TO DO: In the records, find each line where "transform" occurs, and copy it.

[Plain-text document sources]
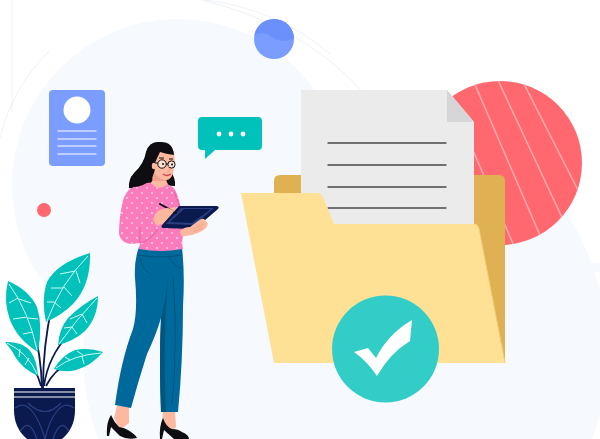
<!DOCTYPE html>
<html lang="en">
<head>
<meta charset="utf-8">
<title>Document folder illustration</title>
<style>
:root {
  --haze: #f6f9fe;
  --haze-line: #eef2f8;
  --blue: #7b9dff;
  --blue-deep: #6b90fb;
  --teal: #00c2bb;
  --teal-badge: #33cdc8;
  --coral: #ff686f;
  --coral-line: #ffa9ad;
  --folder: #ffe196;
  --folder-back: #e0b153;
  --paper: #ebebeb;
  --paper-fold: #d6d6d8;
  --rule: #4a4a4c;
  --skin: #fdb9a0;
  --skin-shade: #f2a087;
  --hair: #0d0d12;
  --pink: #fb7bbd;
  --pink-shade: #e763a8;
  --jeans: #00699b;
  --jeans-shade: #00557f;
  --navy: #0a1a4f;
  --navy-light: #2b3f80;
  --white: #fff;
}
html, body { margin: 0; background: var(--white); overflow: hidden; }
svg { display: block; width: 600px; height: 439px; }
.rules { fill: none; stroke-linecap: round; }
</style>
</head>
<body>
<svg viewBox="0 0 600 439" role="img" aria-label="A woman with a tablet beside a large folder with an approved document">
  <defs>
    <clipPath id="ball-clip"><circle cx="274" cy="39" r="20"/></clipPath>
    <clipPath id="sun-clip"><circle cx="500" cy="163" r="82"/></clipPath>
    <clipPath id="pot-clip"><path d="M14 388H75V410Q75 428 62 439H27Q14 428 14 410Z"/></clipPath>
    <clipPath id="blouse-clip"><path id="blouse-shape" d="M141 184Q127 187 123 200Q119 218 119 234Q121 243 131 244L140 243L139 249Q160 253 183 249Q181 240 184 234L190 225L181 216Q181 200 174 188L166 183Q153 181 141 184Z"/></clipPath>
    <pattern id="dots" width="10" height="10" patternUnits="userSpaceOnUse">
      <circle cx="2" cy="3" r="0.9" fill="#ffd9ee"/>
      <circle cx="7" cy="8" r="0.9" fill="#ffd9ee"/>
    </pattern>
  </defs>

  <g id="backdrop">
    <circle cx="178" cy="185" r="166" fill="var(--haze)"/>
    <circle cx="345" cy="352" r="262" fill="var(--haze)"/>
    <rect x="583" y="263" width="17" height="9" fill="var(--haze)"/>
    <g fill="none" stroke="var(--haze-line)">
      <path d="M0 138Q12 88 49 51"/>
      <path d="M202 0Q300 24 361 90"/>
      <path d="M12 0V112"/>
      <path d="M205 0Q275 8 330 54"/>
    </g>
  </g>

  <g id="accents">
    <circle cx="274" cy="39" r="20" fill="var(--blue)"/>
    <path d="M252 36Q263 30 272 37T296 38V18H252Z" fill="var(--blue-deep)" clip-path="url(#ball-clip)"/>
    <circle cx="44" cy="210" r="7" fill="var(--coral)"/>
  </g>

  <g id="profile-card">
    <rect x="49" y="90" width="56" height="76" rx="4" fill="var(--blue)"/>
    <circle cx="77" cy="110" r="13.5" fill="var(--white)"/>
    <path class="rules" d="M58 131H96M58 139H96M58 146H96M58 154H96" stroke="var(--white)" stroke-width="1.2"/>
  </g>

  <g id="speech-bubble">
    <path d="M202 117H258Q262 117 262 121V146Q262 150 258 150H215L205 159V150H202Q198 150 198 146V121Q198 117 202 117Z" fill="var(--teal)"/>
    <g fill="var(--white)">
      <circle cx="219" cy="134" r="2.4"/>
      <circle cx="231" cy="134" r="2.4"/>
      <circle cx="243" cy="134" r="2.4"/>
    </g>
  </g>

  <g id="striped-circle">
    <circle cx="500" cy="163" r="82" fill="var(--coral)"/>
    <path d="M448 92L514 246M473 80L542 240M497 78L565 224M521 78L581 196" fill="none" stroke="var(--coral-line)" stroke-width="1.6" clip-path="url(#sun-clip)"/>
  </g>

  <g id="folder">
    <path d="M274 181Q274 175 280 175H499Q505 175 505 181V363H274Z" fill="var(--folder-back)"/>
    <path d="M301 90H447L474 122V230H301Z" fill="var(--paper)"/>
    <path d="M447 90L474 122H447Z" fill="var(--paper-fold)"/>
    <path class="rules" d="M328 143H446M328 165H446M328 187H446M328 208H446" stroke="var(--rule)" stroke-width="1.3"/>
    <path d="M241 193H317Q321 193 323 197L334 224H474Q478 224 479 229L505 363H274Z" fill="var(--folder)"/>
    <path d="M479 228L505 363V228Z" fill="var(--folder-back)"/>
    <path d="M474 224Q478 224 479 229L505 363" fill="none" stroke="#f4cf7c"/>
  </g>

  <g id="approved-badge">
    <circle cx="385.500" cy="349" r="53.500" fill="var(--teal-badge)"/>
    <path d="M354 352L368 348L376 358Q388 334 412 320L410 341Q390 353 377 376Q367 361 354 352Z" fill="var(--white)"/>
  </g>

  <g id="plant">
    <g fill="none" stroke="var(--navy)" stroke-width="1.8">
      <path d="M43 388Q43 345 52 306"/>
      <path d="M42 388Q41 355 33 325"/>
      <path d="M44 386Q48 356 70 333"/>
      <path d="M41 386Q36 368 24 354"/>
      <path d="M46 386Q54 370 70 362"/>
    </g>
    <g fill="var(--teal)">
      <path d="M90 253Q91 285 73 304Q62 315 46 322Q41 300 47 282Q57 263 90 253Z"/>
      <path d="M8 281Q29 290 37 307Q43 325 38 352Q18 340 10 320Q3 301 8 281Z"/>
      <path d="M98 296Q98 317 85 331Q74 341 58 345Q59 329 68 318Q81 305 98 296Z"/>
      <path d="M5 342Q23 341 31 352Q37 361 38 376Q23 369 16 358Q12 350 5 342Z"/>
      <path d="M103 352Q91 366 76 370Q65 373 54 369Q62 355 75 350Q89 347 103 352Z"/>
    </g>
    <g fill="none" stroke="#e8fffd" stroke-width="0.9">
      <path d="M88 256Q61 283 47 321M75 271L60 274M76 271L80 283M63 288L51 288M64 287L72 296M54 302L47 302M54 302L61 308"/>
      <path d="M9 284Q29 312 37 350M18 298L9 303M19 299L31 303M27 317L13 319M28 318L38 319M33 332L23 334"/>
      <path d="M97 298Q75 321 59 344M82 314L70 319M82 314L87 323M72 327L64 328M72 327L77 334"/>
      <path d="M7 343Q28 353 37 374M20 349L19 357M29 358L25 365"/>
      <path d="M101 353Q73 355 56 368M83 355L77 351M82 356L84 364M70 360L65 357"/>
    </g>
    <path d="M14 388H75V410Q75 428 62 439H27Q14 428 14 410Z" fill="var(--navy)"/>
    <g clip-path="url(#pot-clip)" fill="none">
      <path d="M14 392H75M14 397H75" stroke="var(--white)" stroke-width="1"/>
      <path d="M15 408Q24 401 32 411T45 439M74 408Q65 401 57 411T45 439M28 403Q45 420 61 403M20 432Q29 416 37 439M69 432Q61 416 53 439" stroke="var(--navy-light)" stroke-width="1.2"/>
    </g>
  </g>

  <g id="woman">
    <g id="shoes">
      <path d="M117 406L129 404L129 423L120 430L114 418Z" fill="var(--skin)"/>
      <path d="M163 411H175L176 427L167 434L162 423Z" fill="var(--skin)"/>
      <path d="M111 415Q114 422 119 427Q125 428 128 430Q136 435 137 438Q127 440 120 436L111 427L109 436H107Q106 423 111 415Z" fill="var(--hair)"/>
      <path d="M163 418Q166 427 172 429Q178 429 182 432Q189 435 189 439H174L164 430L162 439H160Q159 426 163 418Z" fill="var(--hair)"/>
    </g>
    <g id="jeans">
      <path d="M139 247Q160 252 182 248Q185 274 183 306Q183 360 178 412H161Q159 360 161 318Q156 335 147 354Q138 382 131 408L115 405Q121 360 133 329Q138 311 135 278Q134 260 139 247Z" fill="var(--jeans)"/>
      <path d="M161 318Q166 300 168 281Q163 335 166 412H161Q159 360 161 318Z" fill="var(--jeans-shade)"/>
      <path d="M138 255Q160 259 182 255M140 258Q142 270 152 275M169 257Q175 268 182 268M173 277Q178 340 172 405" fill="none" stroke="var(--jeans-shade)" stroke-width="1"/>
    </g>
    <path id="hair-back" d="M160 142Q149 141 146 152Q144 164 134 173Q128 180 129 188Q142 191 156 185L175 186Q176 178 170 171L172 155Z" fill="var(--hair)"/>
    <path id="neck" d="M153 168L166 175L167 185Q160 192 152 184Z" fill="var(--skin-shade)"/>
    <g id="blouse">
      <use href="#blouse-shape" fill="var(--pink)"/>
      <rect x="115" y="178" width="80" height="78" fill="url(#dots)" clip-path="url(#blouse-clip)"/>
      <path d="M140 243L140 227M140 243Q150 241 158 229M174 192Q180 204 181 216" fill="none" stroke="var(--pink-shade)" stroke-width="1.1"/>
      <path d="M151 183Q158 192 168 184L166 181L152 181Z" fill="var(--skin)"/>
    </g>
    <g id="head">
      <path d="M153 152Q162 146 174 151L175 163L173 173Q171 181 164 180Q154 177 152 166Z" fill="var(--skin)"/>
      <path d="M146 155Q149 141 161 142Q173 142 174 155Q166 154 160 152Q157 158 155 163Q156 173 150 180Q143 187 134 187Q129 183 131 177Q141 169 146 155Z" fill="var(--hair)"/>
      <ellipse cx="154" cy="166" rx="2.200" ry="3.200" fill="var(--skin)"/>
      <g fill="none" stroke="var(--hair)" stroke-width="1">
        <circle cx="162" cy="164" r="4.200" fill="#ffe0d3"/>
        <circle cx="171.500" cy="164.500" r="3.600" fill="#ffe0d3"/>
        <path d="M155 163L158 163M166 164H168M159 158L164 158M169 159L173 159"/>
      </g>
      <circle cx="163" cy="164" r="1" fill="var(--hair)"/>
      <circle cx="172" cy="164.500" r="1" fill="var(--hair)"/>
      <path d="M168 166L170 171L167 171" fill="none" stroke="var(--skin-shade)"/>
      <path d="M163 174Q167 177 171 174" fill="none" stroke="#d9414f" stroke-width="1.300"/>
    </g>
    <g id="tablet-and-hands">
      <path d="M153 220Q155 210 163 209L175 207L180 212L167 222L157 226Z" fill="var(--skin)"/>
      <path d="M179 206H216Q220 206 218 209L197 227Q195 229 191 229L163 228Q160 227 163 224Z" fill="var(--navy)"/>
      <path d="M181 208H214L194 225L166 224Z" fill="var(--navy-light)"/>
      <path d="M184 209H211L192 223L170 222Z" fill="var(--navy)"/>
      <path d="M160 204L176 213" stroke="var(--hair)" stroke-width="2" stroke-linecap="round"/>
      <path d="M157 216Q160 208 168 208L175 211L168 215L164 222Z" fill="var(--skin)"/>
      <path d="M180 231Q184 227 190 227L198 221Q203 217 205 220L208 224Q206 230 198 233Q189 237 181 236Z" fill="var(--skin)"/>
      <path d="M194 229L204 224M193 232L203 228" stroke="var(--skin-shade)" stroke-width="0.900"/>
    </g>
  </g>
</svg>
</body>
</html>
==
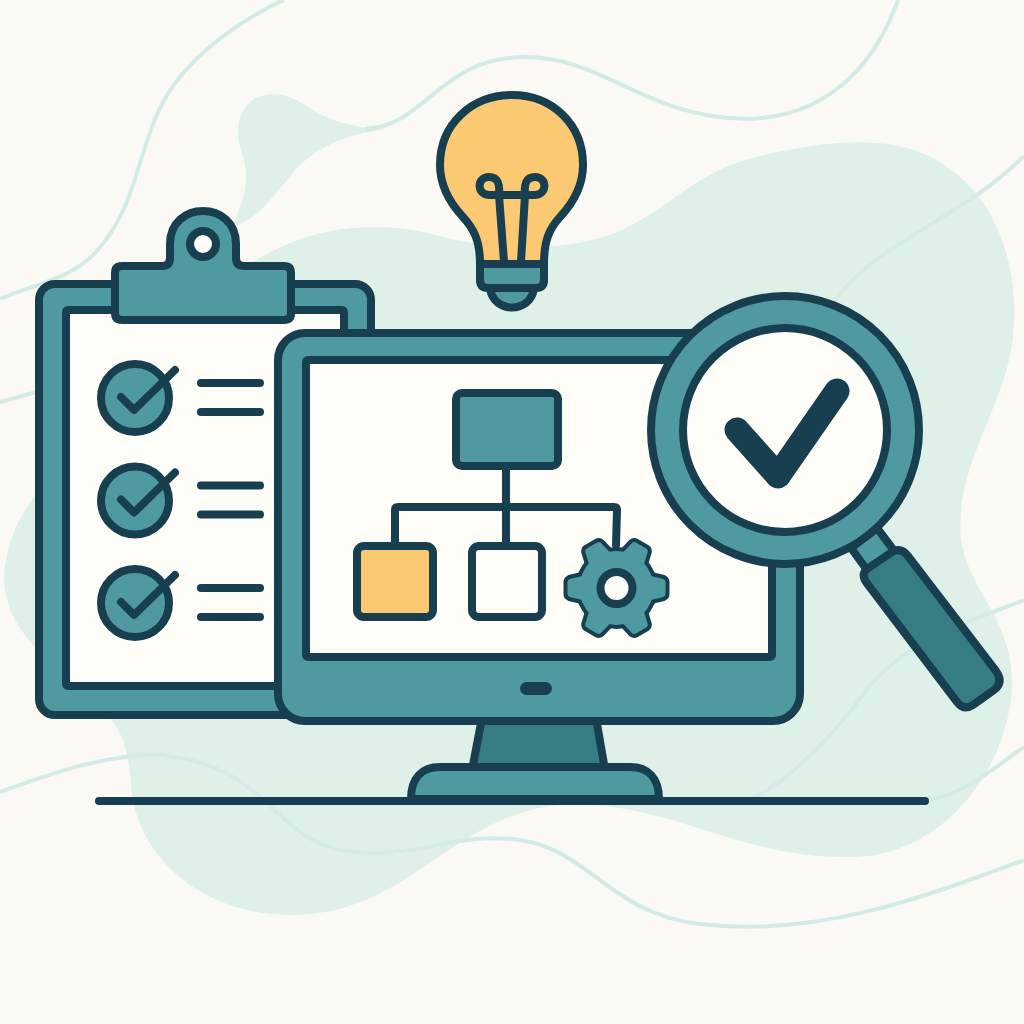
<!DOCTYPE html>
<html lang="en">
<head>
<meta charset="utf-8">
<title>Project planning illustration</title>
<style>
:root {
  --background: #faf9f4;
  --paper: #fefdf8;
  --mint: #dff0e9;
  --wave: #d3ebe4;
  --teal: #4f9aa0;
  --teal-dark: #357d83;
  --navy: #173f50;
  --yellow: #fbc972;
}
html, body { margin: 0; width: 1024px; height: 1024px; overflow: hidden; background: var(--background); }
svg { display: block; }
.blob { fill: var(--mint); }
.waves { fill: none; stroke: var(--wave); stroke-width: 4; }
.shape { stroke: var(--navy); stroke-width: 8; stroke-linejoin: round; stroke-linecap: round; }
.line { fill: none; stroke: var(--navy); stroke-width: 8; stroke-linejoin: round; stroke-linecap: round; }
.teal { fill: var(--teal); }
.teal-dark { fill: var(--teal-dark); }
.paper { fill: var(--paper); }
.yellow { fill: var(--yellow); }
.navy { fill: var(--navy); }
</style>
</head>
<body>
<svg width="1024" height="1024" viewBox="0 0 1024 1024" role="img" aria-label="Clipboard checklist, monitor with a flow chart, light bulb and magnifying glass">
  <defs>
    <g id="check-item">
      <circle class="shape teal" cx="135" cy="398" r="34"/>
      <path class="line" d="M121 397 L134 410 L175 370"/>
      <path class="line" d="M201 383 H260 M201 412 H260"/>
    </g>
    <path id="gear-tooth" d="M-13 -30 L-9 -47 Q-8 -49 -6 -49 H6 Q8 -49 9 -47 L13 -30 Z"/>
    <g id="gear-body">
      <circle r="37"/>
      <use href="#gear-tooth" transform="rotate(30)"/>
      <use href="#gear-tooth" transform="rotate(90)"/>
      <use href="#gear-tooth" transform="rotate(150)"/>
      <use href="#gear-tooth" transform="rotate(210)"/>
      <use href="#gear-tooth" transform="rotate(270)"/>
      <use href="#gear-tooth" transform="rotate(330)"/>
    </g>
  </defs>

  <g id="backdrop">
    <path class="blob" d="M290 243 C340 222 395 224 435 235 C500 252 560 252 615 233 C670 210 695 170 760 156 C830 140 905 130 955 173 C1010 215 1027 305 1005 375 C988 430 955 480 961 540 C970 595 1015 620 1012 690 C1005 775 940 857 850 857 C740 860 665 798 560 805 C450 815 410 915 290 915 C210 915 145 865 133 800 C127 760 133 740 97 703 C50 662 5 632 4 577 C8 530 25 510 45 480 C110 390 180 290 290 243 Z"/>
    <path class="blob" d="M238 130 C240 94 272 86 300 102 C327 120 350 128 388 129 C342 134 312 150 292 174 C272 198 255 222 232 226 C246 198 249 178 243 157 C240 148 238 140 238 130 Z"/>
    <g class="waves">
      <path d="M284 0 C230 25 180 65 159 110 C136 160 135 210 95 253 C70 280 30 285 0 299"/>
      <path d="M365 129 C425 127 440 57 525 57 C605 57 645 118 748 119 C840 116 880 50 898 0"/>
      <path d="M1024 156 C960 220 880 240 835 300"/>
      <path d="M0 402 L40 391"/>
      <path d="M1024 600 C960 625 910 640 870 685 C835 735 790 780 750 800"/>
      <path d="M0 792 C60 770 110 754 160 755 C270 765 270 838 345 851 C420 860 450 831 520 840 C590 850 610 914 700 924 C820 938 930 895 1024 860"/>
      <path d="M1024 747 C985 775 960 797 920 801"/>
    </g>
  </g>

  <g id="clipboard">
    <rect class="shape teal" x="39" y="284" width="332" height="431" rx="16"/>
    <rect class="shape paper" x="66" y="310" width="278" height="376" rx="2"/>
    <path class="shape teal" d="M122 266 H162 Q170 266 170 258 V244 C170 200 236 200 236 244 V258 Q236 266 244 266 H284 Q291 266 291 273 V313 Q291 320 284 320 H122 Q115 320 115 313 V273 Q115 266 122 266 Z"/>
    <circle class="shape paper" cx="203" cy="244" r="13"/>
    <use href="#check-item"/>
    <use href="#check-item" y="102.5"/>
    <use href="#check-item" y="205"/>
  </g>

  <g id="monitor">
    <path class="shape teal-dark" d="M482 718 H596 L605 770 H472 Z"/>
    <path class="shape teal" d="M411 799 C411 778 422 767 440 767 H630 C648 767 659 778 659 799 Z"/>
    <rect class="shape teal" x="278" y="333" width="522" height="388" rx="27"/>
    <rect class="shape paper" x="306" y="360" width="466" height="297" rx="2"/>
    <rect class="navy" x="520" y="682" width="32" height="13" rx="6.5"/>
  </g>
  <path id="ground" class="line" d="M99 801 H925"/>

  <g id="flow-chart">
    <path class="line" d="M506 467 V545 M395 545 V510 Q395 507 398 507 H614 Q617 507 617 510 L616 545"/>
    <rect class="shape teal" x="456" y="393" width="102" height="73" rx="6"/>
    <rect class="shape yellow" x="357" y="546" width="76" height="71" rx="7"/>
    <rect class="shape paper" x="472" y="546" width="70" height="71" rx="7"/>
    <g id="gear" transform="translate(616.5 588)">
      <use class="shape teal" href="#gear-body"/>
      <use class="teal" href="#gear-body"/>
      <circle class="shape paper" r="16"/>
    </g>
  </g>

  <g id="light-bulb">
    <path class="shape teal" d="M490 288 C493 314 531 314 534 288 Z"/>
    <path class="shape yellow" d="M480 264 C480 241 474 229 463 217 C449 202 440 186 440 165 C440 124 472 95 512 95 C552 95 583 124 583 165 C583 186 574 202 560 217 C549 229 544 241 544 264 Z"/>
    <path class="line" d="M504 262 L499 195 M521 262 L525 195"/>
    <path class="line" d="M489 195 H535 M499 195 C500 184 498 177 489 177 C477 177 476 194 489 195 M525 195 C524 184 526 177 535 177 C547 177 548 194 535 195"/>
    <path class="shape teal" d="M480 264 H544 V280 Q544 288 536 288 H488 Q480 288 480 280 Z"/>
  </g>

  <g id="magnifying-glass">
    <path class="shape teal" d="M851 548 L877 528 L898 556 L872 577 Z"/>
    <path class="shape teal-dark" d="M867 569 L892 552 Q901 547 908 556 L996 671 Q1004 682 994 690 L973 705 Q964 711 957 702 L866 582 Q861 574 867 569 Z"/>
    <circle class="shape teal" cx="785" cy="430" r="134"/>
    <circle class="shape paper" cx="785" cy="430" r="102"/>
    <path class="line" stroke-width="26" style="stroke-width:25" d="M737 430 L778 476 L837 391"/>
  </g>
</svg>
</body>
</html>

TASK SOLUTION:
      <use href="#gear-tooth" transform="rotate(30)"/>
      <use href="#gear-tooth" transform="rotate(90)"/>
      <use href="#gear-tooth" transform="rotate(150)"/>
      <use href="#gear-tooth" transform="rotate(210)"/>
      <use href="#gear-tooth" transform="rotate(270)"/>
      <use href="#gear-tooth" transform="rotate(330)"/>
    <g id="gear" transform="translate(616.5 588)">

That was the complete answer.